[Saved entries]
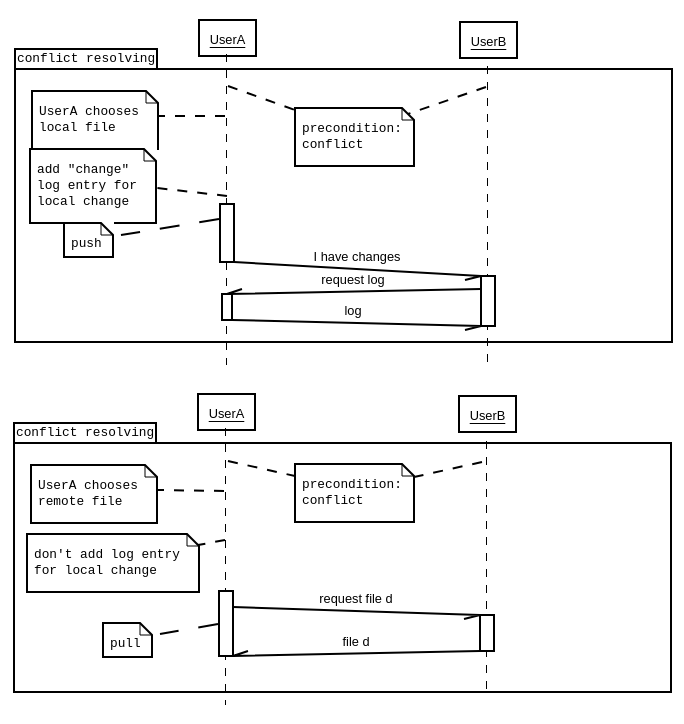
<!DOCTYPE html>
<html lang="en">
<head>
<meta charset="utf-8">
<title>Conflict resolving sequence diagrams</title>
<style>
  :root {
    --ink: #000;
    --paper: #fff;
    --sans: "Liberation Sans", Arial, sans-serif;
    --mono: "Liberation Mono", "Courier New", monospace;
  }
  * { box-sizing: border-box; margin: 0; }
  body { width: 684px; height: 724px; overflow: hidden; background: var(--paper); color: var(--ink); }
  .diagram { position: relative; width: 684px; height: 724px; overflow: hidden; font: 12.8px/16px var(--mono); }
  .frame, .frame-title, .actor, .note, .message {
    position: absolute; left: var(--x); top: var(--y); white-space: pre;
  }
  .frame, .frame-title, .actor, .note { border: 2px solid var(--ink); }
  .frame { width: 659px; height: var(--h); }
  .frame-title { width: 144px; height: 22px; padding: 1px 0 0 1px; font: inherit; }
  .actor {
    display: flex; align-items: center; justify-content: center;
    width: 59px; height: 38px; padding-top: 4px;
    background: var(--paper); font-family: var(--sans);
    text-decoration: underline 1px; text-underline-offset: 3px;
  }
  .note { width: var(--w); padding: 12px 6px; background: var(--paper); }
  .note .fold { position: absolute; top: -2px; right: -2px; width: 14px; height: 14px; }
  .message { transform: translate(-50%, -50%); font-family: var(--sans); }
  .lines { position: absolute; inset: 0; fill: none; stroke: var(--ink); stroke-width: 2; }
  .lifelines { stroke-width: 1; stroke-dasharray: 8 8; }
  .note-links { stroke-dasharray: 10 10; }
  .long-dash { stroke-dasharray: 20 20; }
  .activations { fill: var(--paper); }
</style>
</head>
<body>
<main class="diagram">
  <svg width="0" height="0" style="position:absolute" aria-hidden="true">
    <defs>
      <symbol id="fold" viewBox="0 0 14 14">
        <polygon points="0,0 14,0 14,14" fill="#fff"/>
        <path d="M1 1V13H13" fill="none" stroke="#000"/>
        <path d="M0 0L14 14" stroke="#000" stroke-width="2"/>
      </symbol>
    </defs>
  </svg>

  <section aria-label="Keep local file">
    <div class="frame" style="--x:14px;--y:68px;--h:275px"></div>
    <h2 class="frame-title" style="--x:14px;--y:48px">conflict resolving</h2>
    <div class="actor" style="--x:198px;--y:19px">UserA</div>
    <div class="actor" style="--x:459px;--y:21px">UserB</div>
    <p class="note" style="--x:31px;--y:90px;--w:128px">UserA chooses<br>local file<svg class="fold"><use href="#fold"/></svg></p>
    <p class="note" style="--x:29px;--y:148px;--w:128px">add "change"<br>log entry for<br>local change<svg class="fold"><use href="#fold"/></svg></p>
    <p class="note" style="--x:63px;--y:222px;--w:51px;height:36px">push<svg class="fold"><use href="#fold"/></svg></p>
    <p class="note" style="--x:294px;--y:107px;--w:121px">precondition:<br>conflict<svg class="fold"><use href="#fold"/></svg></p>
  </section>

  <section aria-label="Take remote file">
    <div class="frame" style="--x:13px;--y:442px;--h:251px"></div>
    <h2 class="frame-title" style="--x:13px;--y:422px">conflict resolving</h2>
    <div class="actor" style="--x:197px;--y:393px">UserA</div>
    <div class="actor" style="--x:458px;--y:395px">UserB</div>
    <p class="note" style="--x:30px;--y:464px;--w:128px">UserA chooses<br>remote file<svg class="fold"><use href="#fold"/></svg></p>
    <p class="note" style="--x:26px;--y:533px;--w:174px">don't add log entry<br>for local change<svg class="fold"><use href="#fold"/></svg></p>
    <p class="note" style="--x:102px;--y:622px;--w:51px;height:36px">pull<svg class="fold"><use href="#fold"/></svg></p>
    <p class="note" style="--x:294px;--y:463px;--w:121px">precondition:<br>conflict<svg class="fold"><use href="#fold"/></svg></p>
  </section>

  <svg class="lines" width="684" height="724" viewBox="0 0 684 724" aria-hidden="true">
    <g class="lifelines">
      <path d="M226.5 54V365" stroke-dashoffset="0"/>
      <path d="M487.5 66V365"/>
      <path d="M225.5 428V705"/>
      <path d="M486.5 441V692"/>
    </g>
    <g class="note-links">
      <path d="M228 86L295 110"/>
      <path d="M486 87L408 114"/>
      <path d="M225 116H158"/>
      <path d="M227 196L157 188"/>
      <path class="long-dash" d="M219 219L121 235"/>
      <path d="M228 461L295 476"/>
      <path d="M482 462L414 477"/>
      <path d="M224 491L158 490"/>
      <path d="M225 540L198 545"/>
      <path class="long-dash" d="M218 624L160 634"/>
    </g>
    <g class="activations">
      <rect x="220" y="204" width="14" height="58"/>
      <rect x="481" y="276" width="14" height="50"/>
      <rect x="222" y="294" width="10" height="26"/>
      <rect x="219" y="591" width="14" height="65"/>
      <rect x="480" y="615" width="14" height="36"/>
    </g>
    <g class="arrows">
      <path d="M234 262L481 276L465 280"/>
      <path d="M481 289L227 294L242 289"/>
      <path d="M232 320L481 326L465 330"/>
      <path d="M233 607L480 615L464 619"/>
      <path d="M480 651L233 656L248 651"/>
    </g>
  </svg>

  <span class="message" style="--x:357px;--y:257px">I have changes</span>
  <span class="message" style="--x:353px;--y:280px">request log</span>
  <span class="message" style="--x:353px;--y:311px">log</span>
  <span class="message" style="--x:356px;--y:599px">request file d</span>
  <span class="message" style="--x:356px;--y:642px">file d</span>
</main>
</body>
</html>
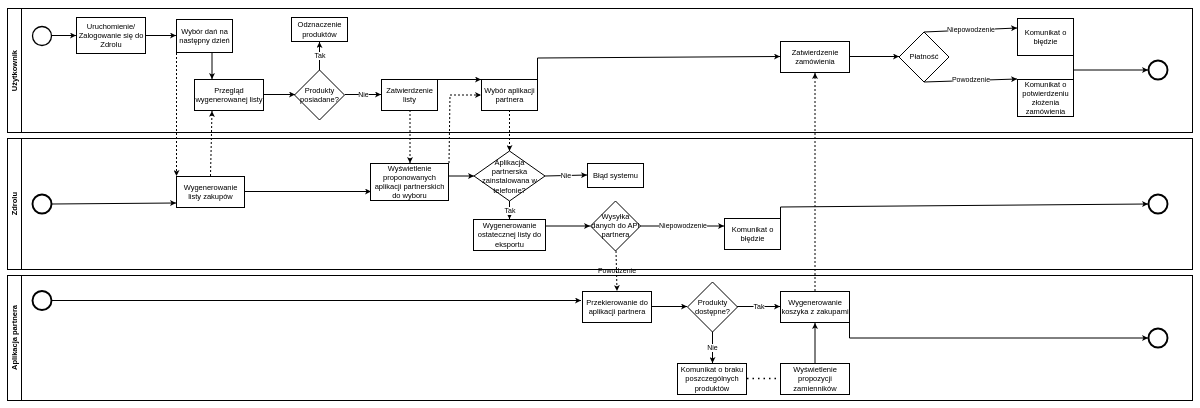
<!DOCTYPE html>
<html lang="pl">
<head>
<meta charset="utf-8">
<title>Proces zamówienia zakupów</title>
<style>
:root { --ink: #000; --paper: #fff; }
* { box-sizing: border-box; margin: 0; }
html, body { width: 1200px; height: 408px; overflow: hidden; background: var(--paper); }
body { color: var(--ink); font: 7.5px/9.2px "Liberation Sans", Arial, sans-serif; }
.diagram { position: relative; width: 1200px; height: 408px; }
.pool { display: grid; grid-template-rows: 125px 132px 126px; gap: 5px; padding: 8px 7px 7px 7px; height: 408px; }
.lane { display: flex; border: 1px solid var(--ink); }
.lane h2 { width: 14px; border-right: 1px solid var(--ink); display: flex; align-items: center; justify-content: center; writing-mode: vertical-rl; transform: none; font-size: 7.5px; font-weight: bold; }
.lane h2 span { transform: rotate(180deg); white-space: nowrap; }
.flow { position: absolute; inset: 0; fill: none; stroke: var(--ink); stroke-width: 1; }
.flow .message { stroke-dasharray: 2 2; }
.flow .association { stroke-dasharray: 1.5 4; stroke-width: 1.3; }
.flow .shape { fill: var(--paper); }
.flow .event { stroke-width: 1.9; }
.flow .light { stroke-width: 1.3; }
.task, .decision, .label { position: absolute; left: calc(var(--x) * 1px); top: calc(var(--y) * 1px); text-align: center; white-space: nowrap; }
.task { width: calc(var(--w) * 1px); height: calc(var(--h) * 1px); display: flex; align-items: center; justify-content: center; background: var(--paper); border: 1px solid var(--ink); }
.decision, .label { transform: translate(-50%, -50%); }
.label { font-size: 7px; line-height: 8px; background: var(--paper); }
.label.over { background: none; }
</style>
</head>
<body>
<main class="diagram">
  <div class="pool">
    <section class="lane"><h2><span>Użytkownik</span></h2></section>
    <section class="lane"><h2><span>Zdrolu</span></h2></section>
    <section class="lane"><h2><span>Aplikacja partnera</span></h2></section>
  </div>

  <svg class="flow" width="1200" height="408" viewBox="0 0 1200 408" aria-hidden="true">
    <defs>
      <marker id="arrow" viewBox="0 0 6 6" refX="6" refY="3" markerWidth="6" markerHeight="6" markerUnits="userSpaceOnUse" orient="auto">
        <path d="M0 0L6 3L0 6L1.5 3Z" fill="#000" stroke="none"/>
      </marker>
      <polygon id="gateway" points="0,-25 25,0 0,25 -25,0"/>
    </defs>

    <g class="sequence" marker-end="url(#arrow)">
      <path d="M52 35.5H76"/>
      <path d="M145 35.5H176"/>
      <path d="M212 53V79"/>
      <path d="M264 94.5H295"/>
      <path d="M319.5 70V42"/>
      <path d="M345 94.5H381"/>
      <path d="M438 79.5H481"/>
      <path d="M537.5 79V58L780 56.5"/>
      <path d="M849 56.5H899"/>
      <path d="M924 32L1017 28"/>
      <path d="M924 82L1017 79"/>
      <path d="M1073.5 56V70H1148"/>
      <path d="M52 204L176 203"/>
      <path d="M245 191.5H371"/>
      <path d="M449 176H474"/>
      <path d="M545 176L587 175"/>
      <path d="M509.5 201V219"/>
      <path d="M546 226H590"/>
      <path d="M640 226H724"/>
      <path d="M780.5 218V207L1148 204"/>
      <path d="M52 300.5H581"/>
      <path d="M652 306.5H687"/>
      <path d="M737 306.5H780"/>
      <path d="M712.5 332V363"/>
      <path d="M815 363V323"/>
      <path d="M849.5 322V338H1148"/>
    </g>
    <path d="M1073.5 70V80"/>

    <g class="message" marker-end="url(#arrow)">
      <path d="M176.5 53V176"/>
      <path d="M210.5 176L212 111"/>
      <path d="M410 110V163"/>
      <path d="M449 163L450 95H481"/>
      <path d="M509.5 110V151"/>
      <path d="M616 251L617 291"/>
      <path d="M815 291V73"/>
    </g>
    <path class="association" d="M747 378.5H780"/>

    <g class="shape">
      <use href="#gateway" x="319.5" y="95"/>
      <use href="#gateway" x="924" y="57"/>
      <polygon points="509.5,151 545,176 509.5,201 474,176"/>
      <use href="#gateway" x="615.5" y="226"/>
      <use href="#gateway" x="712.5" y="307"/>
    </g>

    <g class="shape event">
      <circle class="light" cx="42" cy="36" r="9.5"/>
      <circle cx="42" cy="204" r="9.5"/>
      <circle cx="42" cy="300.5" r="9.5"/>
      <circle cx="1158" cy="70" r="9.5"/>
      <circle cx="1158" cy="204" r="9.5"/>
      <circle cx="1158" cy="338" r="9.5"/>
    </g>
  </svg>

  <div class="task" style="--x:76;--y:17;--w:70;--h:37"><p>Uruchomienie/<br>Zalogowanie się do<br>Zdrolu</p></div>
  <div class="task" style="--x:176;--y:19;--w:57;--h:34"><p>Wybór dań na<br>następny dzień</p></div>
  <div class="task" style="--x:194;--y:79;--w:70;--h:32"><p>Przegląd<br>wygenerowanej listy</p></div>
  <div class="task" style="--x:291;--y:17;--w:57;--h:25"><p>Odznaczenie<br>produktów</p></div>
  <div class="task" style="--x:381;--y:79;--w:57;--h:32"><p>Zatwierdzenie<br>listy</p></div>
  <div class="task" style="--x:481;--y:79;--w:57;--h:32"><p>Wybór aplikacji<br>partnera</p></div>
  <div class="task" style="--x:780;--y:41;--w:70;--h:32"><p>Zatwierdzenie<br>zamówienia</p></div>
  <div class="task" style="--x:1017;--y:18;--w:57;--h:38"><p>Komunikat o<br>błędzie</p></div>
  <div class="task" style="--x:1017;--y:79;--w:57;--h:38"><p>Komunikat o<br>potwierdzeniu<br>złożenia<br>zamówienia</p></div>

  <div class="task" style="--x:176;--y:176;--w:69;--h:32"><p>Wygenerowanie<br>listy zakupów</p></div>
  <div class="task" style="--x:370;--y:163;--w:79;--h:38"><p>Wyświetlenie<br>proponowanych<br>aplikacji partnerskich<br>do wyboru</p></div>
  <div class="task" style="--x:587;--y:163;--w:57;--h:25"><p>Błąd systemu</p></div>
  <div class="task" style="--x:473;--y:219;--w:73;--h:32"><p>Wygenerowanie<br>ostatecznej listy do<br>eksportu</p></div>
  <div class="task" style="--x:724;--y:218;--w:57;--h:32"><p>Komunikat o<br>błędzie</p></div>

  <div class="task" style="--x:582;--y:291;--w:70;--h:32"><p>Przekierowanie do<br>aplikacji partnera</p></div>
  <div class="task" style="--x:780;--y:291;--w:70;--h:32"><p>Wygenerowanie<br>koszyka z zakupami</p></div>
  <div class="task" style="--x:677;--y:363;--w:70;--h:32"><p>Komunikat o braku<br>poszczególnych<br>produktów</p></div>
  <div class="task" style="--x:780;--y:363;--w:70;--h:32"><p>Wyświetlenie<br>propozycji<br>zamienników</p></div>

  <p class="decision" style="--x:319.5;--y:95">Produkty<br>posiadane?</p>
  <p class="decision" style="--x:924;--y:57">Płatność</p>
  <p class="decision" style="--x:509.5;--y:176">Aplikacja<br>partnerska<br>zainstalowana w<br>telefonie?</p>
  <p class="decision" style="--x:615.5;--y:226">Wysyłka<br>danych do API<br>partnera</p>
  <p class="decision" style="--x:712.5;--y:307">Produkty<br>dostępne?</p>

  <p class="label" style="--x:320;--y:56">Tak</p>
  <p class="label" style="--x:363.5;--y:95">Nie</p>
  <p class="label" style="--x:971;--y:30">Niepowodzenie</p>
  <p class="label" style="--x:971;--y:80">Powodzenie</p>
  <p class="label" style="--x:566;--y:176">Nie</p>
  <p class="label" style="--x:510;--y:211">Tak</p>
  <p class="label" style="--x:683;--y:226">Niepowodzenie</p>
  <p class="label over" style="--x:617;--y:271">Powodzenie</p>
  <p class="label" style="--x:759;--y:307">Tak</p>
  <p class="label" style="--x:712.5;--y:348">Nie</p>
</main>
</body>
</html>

**Your goal:** Find and copy each line above holding "href".

**Solution to this problem:**
    <p class="note" style="--x:31px;--y:90px;--w:128px">UserA chooses<br>local file<svg class="fold"><use href="#fold"/></svg></p>
    <p class="note" style="--x:29px;--y:148px;--w:128px">add "change"<br>log entry for<br>local change<svg class="fold"><use href="#fold"/></svg></p>
    <p class="note" style="--x:63px;--y:222px;--w:51px;height:36px">push<svg class="fold"><use href="#fold"/></svg></p>
    <p class="note" style="--x:294px;--y:107px;--w:121px">precondition:<br>conflict<svg class="fold"><use href="#fold"/></svg></p>
    <p class="note" style="--x:30px;--y:464px;--w:128px">UserA chooses<br>remote file<svg class="fold"><use href="#fold"/></svg></p>
    <p class="note" style="--x:26px;--y:533px;--w:174px">don't add log entry<br>for local change<svg class="fold"><use href="#fold"/></svg></p>
    <p class="note" style="--x:102px;--y:622px;--w:51px;height:36px">pull<svg class="fold"><use href="#fold"/></svg></p>
    <p class="note" style="--x:294px;--y:463px;--w:121px">precondition:<br>conflict<svg class="fold"><use href="#fold"/></svg></p>
      <use href="#gateway" x="319.5" y="95"/>
      <use href="#gateway" x="924" y="57"/>
      <use href="#gateway" x="615.5" y="226"/>
      <use href="#gateway" x="712.5" y="307"/>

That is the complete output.